### About this task
Copy every line from the data below in which the string "hill" can be found.

▼

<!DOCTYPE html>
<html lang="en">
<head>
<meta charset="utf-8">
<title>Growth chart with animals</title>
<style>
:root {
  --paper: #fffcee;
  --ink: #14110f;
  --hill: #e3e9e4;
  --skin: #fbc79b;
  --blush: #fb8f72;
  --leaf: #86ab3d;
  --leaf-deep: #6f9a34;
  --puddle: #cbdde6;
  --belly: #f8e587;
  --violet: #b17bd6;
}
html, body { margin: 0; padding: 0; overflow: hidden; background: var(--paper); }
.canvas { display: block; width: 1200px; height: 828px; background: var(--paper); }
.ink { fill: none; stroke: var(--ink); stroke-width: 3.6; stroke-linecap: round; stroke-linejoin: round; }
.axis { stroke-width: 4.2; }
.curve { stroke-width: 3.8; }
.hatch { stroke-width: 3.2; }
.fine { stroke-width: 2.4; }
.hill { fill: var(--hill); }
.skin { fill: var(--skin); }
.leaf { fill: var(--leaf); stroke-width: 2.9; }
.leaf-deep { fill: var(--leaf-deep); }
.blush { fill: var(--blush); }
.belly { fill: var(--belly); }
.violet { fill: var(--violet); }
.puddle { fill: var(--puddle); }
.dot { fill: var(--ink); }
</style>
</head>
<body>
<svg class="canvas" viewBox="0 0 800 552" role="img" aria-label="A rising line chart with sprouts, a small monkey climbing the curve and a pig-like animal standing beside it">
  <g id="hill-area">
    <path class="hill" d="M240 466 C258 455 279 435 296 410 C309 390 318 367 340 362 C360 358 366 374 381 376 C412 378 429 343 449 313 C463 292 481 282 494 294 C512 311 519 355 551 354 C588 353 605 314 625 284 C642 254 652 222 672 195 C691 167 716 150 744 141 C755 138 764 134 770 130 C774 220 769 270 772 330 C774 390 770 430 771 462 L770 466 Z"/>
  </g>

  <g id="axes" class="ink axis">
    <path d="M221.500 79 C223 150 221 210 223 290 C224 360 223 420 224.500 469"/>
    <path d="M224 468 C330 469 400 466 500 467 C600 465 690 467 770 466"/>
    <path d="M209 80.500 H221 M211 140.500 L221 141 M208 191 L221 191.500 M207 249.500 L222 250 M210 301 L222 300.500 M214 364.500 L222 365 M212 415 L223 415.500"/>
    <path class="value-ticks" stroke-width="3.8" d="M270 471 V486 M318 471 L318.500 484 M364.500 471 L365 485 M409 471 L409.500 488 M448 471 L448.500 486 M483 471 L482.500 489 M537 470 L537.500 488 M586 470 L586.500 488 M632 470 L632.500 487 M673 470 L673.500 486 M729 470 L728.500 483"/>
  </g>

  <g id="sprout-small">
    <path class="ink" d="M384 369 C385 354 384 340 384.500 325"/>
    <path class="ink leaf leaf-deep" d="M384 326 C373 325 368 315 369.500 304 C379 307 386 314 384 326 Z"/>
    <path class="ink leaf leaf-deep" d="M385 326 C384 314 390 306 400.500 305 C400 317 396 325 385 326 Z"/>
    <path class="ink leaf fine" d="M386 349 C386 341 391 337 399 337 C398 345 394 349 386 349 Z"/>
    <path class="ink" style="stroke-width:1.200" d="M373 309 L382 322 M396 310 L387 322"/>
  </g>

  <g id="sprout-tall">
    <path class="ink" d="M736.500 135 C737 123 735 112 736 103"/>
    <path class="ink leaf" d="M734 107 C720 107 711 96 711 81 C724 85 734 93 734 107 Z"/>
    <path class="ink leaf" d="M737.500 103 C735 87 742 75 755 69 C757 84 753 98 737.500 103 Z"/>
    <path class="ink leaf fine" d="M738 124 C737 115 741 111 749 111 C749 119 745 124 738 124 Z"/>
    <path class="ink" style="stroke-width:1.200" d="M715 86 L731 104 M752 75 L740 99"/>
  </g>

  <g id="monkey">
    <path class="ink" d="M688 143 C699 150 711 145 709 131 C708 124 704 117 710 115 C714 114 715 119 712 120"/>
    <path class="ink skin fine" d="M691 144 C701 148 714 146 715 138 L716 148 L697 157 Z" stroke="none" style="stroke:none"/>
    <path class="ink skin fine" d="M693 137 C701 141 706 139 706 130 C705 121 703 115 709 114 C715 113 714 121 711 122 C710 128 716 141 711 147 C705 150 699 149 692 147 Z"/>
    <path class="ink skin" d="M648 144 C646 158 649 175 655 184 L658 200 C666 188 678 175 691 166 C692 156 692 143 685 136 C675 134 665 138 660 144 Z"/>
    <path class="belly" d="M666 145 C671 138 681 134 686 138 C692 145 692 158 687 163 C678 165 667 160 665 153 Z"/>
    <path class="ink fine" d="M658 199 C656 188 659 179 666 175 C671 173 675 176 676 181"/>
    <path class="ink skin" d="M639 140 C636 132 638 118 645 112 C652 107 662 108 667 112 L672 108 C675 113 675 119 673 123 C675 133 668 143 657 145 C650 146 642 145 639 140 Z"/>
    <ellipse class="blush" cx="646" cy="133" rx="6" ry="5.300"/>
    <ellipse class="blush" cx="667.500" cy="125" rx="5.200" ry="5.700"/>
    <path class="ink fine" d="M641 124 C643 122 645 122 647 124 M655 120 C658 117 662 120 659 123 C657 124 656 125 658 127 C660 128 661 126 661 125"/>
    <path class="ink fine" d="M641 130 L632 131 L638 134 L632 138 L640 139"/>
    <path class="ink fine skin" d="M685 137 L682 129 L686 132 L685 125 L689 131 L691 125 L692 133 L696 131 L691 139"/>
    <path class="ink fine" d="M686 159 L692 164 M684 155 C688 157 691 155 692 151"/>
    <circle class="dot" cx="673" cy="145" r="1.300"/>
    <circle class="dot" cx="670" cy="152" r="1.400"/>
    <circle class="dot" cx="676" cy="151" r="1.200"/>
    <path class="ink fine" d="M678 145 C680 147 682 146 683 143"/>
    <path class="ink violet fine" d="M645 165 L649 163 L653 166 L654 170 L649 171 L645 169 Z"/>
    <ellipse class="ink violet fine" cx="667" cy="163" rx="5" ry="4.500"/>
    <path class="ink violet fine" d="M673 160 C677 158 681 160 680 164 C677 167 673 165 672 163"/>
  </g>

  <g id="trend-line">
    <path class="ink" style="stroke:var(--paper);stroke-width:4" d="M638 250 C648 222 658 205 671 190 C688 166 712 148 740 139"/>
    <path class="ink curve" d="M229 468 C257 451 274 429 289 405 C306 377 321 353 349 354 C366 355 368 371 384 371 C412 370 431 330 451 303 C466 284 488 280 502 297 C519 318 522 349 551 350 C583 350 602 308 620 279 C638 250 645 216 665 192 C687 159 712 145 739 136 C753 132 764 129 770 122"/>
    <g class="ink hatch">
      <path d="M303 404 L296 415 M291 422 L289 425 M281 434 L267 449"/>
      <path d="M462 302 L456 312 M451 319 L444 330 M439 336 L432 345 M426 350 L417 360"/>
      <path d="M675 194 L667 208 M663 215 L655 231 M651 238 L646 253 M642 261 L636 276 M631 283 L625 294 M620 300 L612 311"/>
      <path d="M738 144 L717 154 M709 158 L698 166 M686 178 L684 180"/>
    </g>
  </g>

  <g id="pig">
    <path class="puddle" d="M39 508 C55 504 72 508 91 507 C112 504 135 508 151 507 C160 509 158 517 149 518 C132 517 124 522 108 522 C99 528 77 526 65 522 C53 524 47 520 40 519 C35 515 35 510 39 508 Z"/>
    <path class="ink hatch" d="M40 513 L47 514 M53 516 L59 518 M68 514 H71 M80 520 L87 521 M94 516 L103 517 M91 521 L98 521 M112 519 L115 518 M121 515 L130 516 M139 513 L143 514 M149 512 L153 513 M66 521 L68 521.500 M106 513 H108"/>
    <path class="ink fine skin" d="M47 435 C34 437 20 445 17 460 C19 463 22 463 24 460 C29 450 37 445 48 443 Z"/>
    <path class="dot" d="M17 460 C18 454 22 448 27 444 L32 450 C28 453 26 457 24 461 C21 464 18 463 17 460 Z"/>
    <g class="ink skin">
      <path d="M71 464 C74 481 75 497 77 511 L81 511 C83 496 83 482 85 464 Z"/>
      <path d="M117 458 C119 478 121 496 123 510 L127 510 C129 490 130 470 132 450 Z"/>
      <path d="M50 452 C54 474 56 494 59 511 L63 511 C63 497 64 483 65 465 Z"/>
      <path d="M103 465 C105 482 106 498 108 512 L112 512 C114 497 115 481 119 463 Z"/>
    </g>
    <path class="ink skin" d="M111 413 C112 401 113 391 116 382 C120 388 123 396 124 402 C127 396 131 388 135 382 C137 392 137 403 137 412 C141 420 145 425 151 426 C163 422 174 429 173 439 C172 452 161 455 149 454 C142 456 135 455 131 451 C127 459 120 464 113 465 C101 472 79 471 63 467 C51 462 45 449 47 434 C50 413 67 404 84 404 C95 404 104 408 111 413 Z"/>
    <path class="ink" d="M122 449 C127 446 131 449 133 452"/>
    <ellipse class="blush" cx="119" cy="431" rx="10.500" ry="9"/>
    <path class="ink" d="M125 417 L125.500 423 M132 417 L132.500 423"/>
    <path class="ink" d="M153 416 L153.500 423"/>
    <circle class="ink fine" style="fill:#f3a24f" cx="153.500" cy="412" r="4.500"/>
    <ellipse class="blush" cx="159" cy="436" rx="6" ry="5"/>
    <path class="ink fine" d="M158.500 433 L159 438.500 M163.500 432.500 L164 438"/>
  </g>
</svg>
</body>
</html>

▲

### Exercise response
  --hill: #e3e9e4;
.hill { fill: var(--hill); }
  <g id="hill-area">
    <path class="hill" d="M240 466 C258 455 279 435 296 410 C309 390 318 367 340 362 C360 358 366 374 381 376 C412 378 429 343 449 313 C463 292 481 282 494 294 C512 311 519 355 551 354 C588 353 605 314 625 284 C642 254 652 222 672 195 C691 167 716 150 744 141 C755 138 764 134 770 130 C774 220 769 270 772 330 C774 390 770 430 771 462 L770 466 Z"/>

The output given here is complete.